* [WHAT THE EXERCISE ASKS]
Return a copy of every line in the records that includes the word "circle".

* [RECORDS PROVIDED]
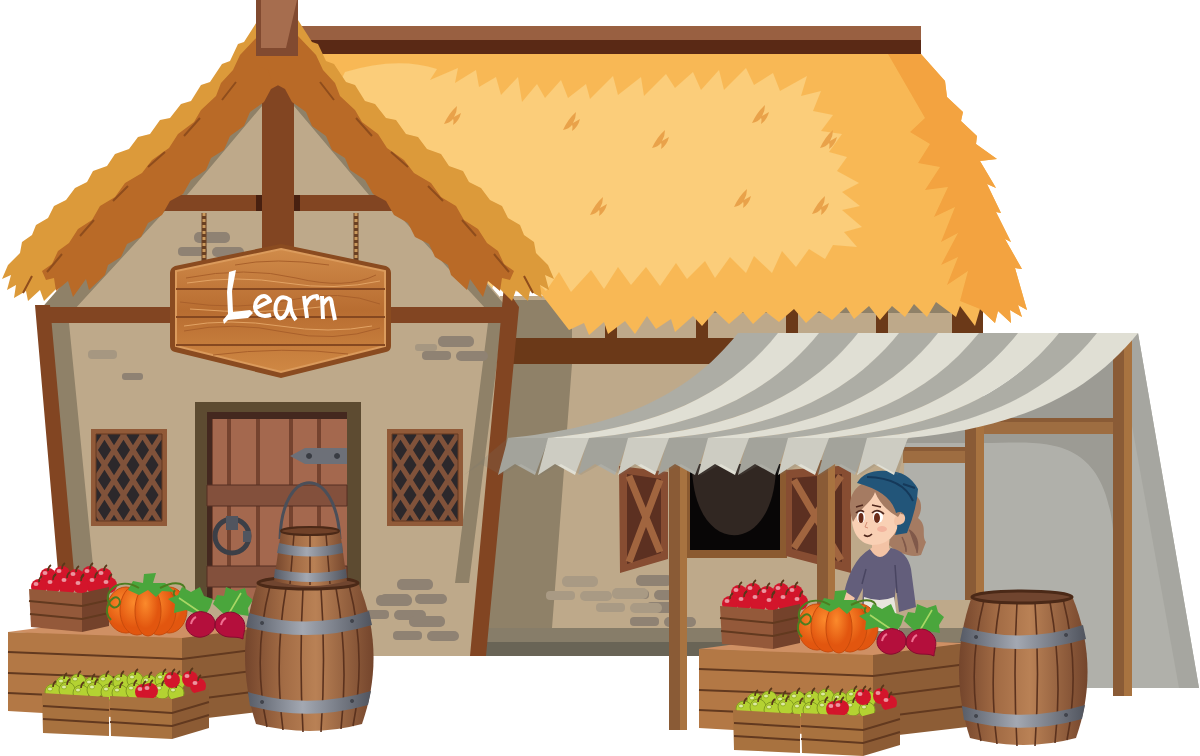
<!DOCTYPE html>
<html lang="en">
<head>
<meta charset="utf-8">
<title>Learn – village market house</title>
<style>
:root{--wall:#bea98a;--wall-shade:#8f8168;--beam:#824522;--beam-dark:#5a2915;--straw:#f8b855;--straw-light:#fbcd7a;--straw-deep:#f3a340;--gable:#b96a27;--gable-light:#dc9a3a;--post:#8a5b36;--post-light:#a87340;--cloth:#e0dfd4;--cloth-dark:#adada5;--tent:#9c9b94;--iron:#6d7078;--crate:#a8723f;--crate-line:#62391f;--red:#d3152b;--lime:#b4d232;--leaf:#4aa63c;--brick:#8f8273}
html,body{margin:0;background:#fff;overflow:hidden}
svg{display:block;width:1200px;height:756px}
.wall{fill:var(--wall)}.shade{fill:var(--wall-shade)}.beam{fill:var(--beam)}.dark{fill:var(--beam-dark)}
.post{fill:var(--post)}.post-light{fill:var(--post-light)}.iron{fill:var(--iron)}
.line{fill:none;stroke:var(--crate-line);stroke-width:2}
.red{fill:var(--red)}.lime{fill:var(--lime)}.leaf{fill:var(--leaf)}
.brick{fill:var(--brick)}.cloth{fill:var(--cloth)}.cloth-dark{fill:var(--cloth-dark)}
</style>
</head>
<body>
<svg viewBox="0 0 1200 756" role="img" aria-label="Thatched house with a Learn sign and a market stall">
<defs>
  <linearGradient id="sign-wood" x1="0" y1="0" x2="0" y2="1"><stop offset="0" stop-color="#d08b4a"/><stop offset=".5" stop-color="#b86d31"/><stop offset="1" stop-color="#cf8844"/></linearGradient>
  <linearGradient id="barrel-wood"><stop offset="0" stop-color="#74452c"/><stop offset=".3" stop-color="#a36c45"/><stop offset=".55" stop-color="#b98155"/><stop offset="1" stop-color="#74452c"/></linearGradient>
  <linearGradient id="band"><stop offset="0" stop-color="#565b66"/><stop offset=".45" stop-color="#a3a8b2"/><stop offset="1" stop-color="#50545e"/></linearGradient>
  <radialGradient id="pumpkin-skin" cx=".4" cy=".35"><stop offset="0" stop-color="#fb8a2c"/><stop offset="1" stop-color="#e2560f"/></radialGradient>
  <pattern id="lattice" width="19" height="30" patternUnits="userSpaceOnUse"><path d="M0 0L19 30M19 0L0 30" stroke="#80523a" stroke-width="5"/></pattern>

  <g id="gable-thatch">
    <path fill="var(--gable-light)" d="M258 20l-14 22-6 2-8 17-8 3-12 18-9 3-10 16-10 3-11 14-10 2-10 14-12 3-9 12-14 5-8 12-14 5-6 11-12 6-9 12-12 6-6 12-12 7-4 10-10 7-2 11-12 12-6 14 9-4-4 15 9-5-2 13 12-7 2 10 12-11 4 11 12-12 8-14 50-60 90-90 61-74z"/>
    <path fill="var(--gable)" d="M258 36l-18 19-7 15-12 13-5 13-15 14-7 12-16 12-9 14-17 12-10 13-17 10-10 14-15 9-8 14-14 9-9 14-11 8-6 13-10 7 4 9 8-2 2 13 12-10 5 16 13-18 3 11 16-15 3-10 13-8 6-13 14-7 7-14 14-8 8-14 13-7 8-14 15-10 5-12 13-8 6-14 14-10 6-14 14-10 7-13 13-7 4-12 10-4V46z"/>
    <path fill="none" stroke="#8f4d1c" stroke-width="2" d="M236 82l-14 18M200 118l-16 18M165 152l-17 15M128 186l-15 15M94 220l-14 16M62 254l-15 18M32 276l-9 17"/>
  </g>
  <path id="stripe" d="M738 333h41C725 400 650 428 549 438L535 475l-20-11-17 11 10-37C610 428 685 400 738 333z"/>
  <g id="lattice-window">
    <path fill="#915a38" d="M91 429h76v97H91z"/><path fill="#2c282b" d="M96 434h66v87H96z"/><path fill="url(#lattice)" d="M96 434h66v87H96z"/><path fill="none" stroke="#643921" d="M96 434h66v87H96z"/>
  </g>
  <g id="apple"><circle r="8"/><ellipse cx="-3" cy="-3" rx="2.5" ry="2" fill="#fff" opacity=".55"/><path d="M0-5q0-4 3-6" fill="none" stroke="#59371a" stroke-width="1.6"/></g>
  <g id="apple-row"><use href="#apple"/><use href="#apple" x="14" y="-2"/><use href="#apple" x="28" y="1"/><use href="#apple" x="42" y="-2"/><use href="#apple" x="56"/></g>
  <g id="barrel">
    <path fill="url(#barrel-wood)" d="M258 582q50-10 100 0c20 48 20 96 4 142q-52 14-106 0c-15-46-15-94 2-142z"/>
    <path fill="none" stroke="#5b321e" stroke-width="1.6" d="M270 586q-18 70-3 141M286 588q-12 70-3 142M303 589q-4 70 0 143M321 589q5 70 0 143M336 588q13 70 5 141M349 585q18 70 4 141"/>
    <path fill="url(#band)" d="M249 613q60 18 120-2l3 14q-62 19-126 2zM248 692q60 18 123-1l-3 14q-60 17-118 1z"/>
    <path fill="#41444c" d="M262 621a2 2 0 1 0 .1 0M352 619a2 2 0 1 0 .1 0M262 700a2 2 0 1 0 .1 0M352 699a2 2 0 1 0 .1 0"/>
    <ellipse cx="308" cy="583" rx="50" ry="6" fill="#70452f" stroke="#4b2917" stroke-width="3"/>
  </g>
  <g id="produce-stall">
    <path fill="#cf9064" d="M8 632l90-12 178 6-94 15z"/>
    <path fill="#b37845" d="M8 632l174 6v83L8 711z"/><path fill="#8d5d36" d="M182 638l94-12v84l-94 11z"/>
    <path class="line" d="M8 652l174 7 94-12M8 673l174 7 94-12M8 693l174 8 94-12"/>
    <g class="red"><use href="#apple-row" x="48" y="576"/><use href="#apple-row" x="39" y="587"/><use href="#apple-row" x="53" y="585"/></g>
    <path fill="#94593a" d="M29 589l53 4v39l-51-5z"/><path fill="#74422b" d="M82 593l27-6v39l-27 6z"/><path class="line" d="M29 601l53 5 27-6M30 614l52 5 27-6"/>
    <g fill="url(#pumpkin-skin)" stroke="#c84b0c">
      <ellipse cx="126" cy="610" rx="19" ry="23"/><ellipse cx="169" cy="610" rx="18" ry="23"/><ellipse cx="137" cy="610" rx="17" ry="25"/><ellipse cx="159" cy="610" rx="17" ry="25"/><ellipse cx="148" cy="611" rx="13" ry="25"/>
    </g>
    <path class="leaf" d="M128 590l5-9 10 2 1-9 12-1-3 10 12 0 10 9-13-1-6 6-8-7-9 5z"/>
    <path fill="none" stroke="#4d7d20" stroke-width="2" d="M139 588c-20-12-36 4-30 15s15-1 9-5-17 12-7 22M160 588c17-9 28-4 24 5s-14 3-9-3"/>
    <path class="leaf" d="M204 617l-18-7-12 3 1-9-7-5 10-4 4-8 9 5 9-5 4 9 9 3-3 9zM227 617l-14-13 4-9 7 1 2-9 10 4 9-3 2 7 6 5-5 8 1 8-13-2z"/>
    <path fill="none" stroke="#a9d765" stroke-width="1.6" d="M204 615l-25-17M228 615l13-22"/>
    <g fill="#b40f3c" stroke="#870a30"><path d="M191 615q9-7 20 0c9 9 2 20-9 22s-23-11-11-22zM221 615q10-6 18 0c10 8 4 18 4 24-8-4-16 1-24-6-7-6-4-14 2-18z"/></g>
    <path fill="none" stroke="#ef6f91" stroke-width="2" d="M191 624q1-5 5-7M221 625q1-5 5-7"/>
    <g class="lime" stroke="#839c21"><use href="#apple-row" x="64" y="684"/><use href="#apple-row" x="53" y="692"/><use href="#apple-row" x="121" y="682"/><use href="#apple-row" x="120" y="693"/></g>
    <g class="red"><use href="#apple" x="172" y="680"/><use href="#apple" x="190" y="679"/><use href="#apple" x="198" y="686"/><use href="#apple" x="143" y="692"/><use href="#apple" x="150" y="691"/></g>
    <path fill="var(--crate)" d="M42 693l67 4v39l-66-3zM110 696l62 3v40l-61-3z"/><path fill="#8c5b34" d="M172 699l37-10v39l-37 11z"/>
    <path class="line" d="M43 706l66 4M43 719l66 4M110 709l62 4 37-11M110 722l62 4 37-11"/>
  </g>
  <path id="straw-tuft" fill="#e9a24a" d="M0 18q5-11 13-18 0 6-3 11l7-4q-2 8-8 12 1-5 0-6-3 4-9 5z"/>
  <g id="bricks"><rect width="36" height="11" rx="5"/><rect x="-16" y="15" width="29" height="9" rx="4"/><rect x="18" y="15" width="32" height="10" rx="5"/></g>
</defs>

<g id="long-house">
  <path class="wall" d="M500 296h483v360H470z"/>
  <path class="shade" d="M505 300h478v13H572v51l-20 264v28h-82z"/>
  <path fill="#877d69" d="M480 628h485v14H480z"/><path fill="#696456" d="M480 642h485v14H480z"/>
  <path fill="#6b3918" d="M510 338h473v26H510zM605 300h12v38h-12zM696 298h12v40h-12zM786 298h12v40h-12zM876 298h12v40h-12zM952 296h31v42h-31z"/>
  <g class="brick"><use href="#bricks" x="636" y="575"/><use href="#bricks" x="646" y="602"/></g>
  <g fill="#a99a84"><use href="#bricks" x="562" y="576"/><use href="#bricks" x="612" y="588"/></g>
  <path fill="#8b5a30" d="M684 464h103v94H684z"/><path fill="#080606" d="M690 464h90v86h-90z"/><path fill="#312722" d="M692 464h84c0 95-84 95-84 0z"/>
  <path fill="#874d32" d="M619 466l49 6v87l-48 14zM786 470l65-5v108l-65-17z"/>
  <path fill="#5c3021" d="M627 474l34 5v74l-34 11zM792 478l50-4v88l-50-13z"/>
  <path fill="none" stroke="#a1653f" stroke-width="7" d="M629 476l31 76M660 480l-31 82M794 480l47 80M841 476l-47 72"/>
</g>

<g id="long-roof">
  <path fill="var(--straw)" d="M300 54h621l24 27 2 16 16 15-2 9 16 15-1 8 21 15-17 2 16 27-9-4 14 29-5-1 15 30-6-3 17 30-7-1 12 42-9-5 4 12-12-7 1 13-13-12-3 12-15-14-5 17-15-20-4 11-20-15-9 15-13-13-9 13-13-11-12 14-11-14-15 13-8-12-14 13-13-9-13 12-12-14-15 13-13-10-13 12-10-12-14 12-14-13-13 15-9-10-18 16-4-13-15 10-9-13-12 18-10-13-17 13-4-12-15 13-5-12-15 7L430 150z"/>
  <path fill="var(--straw-deep)" d="M888 54h33l24 27 2 16 16 15-2 9 16 15-1 8 21 15-17 2 16 27-9-4 14 29-5-1 15 30-6-3 17 30-7-1 12 42-9-5 4 12-12-7 1 13-13-12-3 12-15-14-20-8 8-30-21 14 11-28-17 8 17-32-17 9 14-35-21 10 14-30-23 3 15-23-22-4 12-19-20-12 15-14z"/>
  <path fill="var(--straw-light)" d="M345 72q52-16 92-3l-7 11 28-12-3 15 21-13 3 17 17-10 5 18 17-18 4 25 15-18 8 14 16-18 7 18 18-14 4 15 23-23 5 19 23-18 3 19 22-22 9 14 18-16 8 18 18-20 5 20 22-22 8 17 19-12 7 18 27-15-6 20 20-5-8 20 20 4-12 16 21 3-13 18 18 5-10 14 22 12-17 9 18 14-18 4 20 17-18 5 13 15-24-2-8 14-16-10-13 18-14-16-10 22-18-17-8 17-16-16-15 21-10-17-18 18-11-16-16 23-14-19-15 18-13-18-14 22-13-19-20 22-12-20-13 19-17-16-12 17-18-19-8 18-20-20-9 21-14-17-18 15-6-18-16 15-34-66-70-66z"/>
  <use href="#straw-tuft" x="444" y="106"/><use href="#straw-tuft" x="563" y="112"/><use href="#straw-tuft" x="652" y="130"/><use href="#straw-tuft" x="752" y="105"/><use href="#straw-tuft" x="820" y="130"/><use href="#straw-tuft" x="590" y="197"/><use href="#straw-tuft" x="734" y="189"/><use href="#straw-tuft" x="812" y="196"/>
  <path fill="#996041" d="M300 26h621v14H300z"/><path class="dark" d="M300 40h621v14H300z"/>
</g>

<g id="gable-house">
  <path class="wall" d="M278 40L40 310l36 346h395l40-346z"/>
  <path class="shade" d="M278 40L40 310l8 13h14L165 211l22-16 91-108 91 108 26 16 104 112 10-13z"/>
  <path class="shade" d="M50 323h19l26 263H73zM488 323h14l-33 260H455z"/>
  <path class="beam" d="M130 195h298v16H130zM45 307h462v16H45zM262 56h32v195h-32zM35 305h15l25 278H59zM504 285l15 22-33 349h-16z"/>
  <path fill="#482010" d="M262 56h32v19h-32zM256 195h6v16h-6zM294 195h6v16h-6z"/>
  <g class="brick"><use href="#bricks" x="194" y="232"/><use href="#bricks" x="438" y="336"/><use href="#bricks" x="397" y="579"/><use href="#bricks" x="376" y="595"/><use href="#bricks" x="409" y="616"/><rect x="122" y="373" width="21" height="7" rx="3"/></g>
  <g fill="#a69781"><rect x="88" y="350" width="29" height="9" rx="4"/><rect x="415" y="344" width="22" height="7" rx="3"/></g>
  <use href="#lattice-window"/><use href="#lattice-window" x="296"/>
  <g id="door">
    <path fill="#5d4b31" d="M195 402h166v198H195z"/><path fill="#75432f" d="M207 412h140v188H207z"/><path fill="#a4684e" d="M213 419h14v181h-14zM231 419h25v181h-25zM260 419h29v181h-29zM293 419h24v181h-24zM321 419h26v181h-26z"/>
    <path fill="#44281f" d="M207 412h140v7H207zM207 412h5v188h-5z"/><path fill="#83503c" stroke="#552f22" d="M207 485h140v21H207zM207 566h140v21H207z"/>
    <path class="iron" d="M290 456l15-8h42v16h-42z"/><path fill="#393c43" d="M309 453a3 3 0 1 0 .1 0M337 453a3 3 0 1 0 .1 0"/>
    <circle cx="232" cy="536" r="17" fill="none" stroke="#3c3f47" stroke-width="5"/><path fill="#51555f" d="M226 516h12v14h-12zM243 531h8v11h-8z"/>
  </g>
  <use href="#gable-thatch"/><use href="#gable-thatch" transform="translate(556) scale(-1 1)"/>
  <path fill="#814a30" d="M256 0h42v56h-42z"/><path fill="#a66d4e" d="M261 0h36l-11 48h-25z"/>
</g>

<g id="hanging-sign">
  <path fill="none" stroke="#6a4022" stroke-width="5" d="M204 213v53M356 213v53"/><path fill="none" stroke="#cb9a5d" stroke-width="3" stroke-dasharray="3 3" d="M204 213v53M356 213v53"/>
  <path fill="#8a4b20" d="M281 244l105 22q5 2 5 7v73q0 5-5 6l-105 26-106-26q-5-1-5-6v-73q0-5 5-7z"/>
  <path fill="url(#sign-wood)" stroke="#db9b5c" stroke-width="2" d="M281 249l104 22v75l-104 26-105-26v-75z"/>
  <path fill="none" stroke="#864820" stroke-width="2" d="M176 289h209M176 317h209M176 345h209"/>
  <path fill="none" stroke="#a9602b" d="M186 278q60-12 110 0t80-3M180 302q60 9 110-2t90 4M184 331q50-10 100 1t96-4M213 355q70-9 135-1M235 265q40-8 94 0"/>
  <path fill="none" stroke="#e2a364" d="M187 283q50-8 99 0t94-2M184 326q46-8 96 0t92 0M190 309q70 6 130-2"/>
  <g id="lettering" role="img" aria-label="Learn" fill="none" stroke="#fff" stroke-width="4" stroke-linejoin="round">
    <path fill="#fff" stroke="none" d="M229 272l7-2-4 21 1 21 17-2 3 3-5 5-20 2-4 4-1-4 5-6-1-22z"/>
    <path d="M256 308l14-7q-4-8-11-3-6 6-3 13 4 7 15 4M290 300q-10-7-14 4-2 10 3 14 8 2 11-18 0 13 6 20M304 296l3 22M306 305q3-9 11-9l1 4M322 296l1 23M323 304q8-12 9 1l3 15"/>
  </g>
</g>

<g id="tent">
  <path fill="#b0b0aa" d="M905 440l233-107 61 355H980V600h-80z"/>
  <path fill="var(--tent)" d="M905 440l200-80h8v170c-10-100-75-87-130-87h-83z"/>
  <path fill="#a6a6a0" d="M1138 333l61 355h-20L1131 420v-78z"/>
  <path fill="#9e6d41" d="M978 418h136v16H978zM903 447h64v16h-64z"/><path class="post" d="M978 418h136v4H978zM903 447h64v4h-64z"/>
  <path class="post" d="M817 460h18v150h-18zM965 420h19v180h-19zM1113 340h19v356h-19zM669 460h18v270h-18z"/>
  <path class="post-light" d="M828 460h7v150h-7zM976 420h8v180h-8zM1124 340h8v356h-8zM680 460h7v270h-7z"/>
</g>

<g id="seller">
  <path fill="#a57b62" d="M898 500c20-15 28 4 20 18 10 8 3 17 8 24l-5 13c-10 3-24-2-32-10z"/>
  <path fill="#80594a" d="M909 530q11 7 8 23M902 537q5 10 4 15" stroke="#80594a" stroke-width="1.5"/>
  <path fill="#f3c3a5" d="M872 538h17v17h-17z"/>
  <path fill="#635e7b" d="M870 549q9 10 21-1 16 3 20 21l5 38-17 5-3-25-3 25h-31l1-24-10 20-11-5q7-42 28-54z"/>
  <path fill="#f3c3a5" d="M870 549q10 16 20 0l-2-2h-15zM846 592l9 6-6 9-8-3z"/>
  <path fill="#e8e5dd" d="M864 597q16 6 30 0l5 34h-36z"/>
  <path fill="none" stroke="#494561" stroke-width="1.5" d="M895 565l2 28M862 584l4-15"/>
  <path fill="#f9d0b4" d="M855 495c-7 22-4 47 17 50 25 0 31-25 28-45-12-17-34-20-45-5z"/>
  <circle cx="901" cy="521" r="7" fill="#f3c3a5"/>
  <path fill="#a57b62" d="M853 522c-9-25 3-42 26-43 24 4 30 23 19 38-12-7-19-15-23-25-4 12-13 13-22 30z"/>
  <path fill="#225579" d="M857 483q8-14 31-12 20 0 30 18-1 19-11 44l-12 2q3-8 2-10 9 0 8-8-2-7-9-4-5-21-39-30z"/>
  <path fill="none" stroke="#15395a" stroke-width="2" d="M867 477q36 1 46 24M903 484l12 4"/>
  <ellipse cx="861" cy="517" rx="4" ry="6" fill="#fff"/><ellipse cx="878" cy="517" rx="5" ry="6" fill="#fff"/><ellipse cx="861" cy="518" rx="2.5" ry="5" fill="#6b2d1a"/><ellipse cx="877" cy="518" rx="3" ry="5" fill="#6b2d1a"/>
  <path fill="none" stroke="#51291e" stroke-width="1.7" d="M856 513q4-4 8-1M872 513q5-5 12 1M856 507l7-2M872 505l9 2M864 535q4 3 8-1"/>
  <path fill="none" stroke="#d78f76" d="M867 522l-2 5 3 1"/><ellipse cx="882" cy="529" rx="5" ry="3" fill="#efa28f" opacity=".6"/>
</g>

<g id="awning">
  <g class="cloth-dark"><use href="#stripe"/><use href="#stripe" x="80"/><use href="#stripe" x="160"/><use href="#stripe" x="240"/><use href="#stripe" x="320"/></g>
  <g class="cloth"><use href="#stripe" x="40"/><use href="#stripe" x="120"/><use href="#stripe" x="200"/><use href="#stripe" x="280"/><use href="#stripe" x="359"/></g>
  <path fill="#77776f" opacity=".18" d="M508 438h400l-10 37-20-11-17 11-20-11-20 11-20-11-20 11-20-11-20 11-20-11-20 11-20-11-20 11-20-11-20 11-20-11-20 11-20-11-20 11-20-11-20 11-20-11-17 11z"/>
</g>

<g id="market-goods">
  <use href="#produce-stall"/><use href="#barrel"/>
  <g id="bucket">
    <path fill="none" stroke="#4b4f59" stroke-width="3" d="M280 539c2-75 56-75 60 0"/>
    <path fill="url(#barrel-wood)" d="M281 531q30-8 59 0l7 50q-36 10-73 0z"/><path fill="none" stroke="#5b321e" stroke-width="1.5" d="M294 534l-4 50M310 534v51M326 534l4 50"/>
    <path fill="url(#band)" d="M279 543q32 8 63 0l1 10q-32 7-66 0zM275 569q36 8 71 0l1 9q-36 8-73 0z"/>
    <ellipse cx="310" cy="531" rx="29" ry="4" fill="#704128" stroke="#4b2917" stroke-width="2"/>
  </g>
  <use href="#produce-stall" x="691" y="17"/><use href="#barrel" x="714" y="14"/>
</g>
</svg>
</body>
</html>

* [REPLY TO THE TASK]
  <g id="apple"><circle r="8"/><ellipse cx="-3" cy="-3" rx="2.5" ry="2" fill="#fff" opacity=".55"/><path d="M0-5q0-4 3-6" fill="none" stroke="#59371a" stroke-width="1.6"/></g>
    <circle cx="232" cy="536" r="17" fill="none" stroke="#3c3f47" stroke-width="5"/><path fill="#51555f" d="M226 516h12v14h-12zM243 531h8v11h-8z"/>
  <circle cx="901" cy="521" r="7" fill="#f3c3a5"/>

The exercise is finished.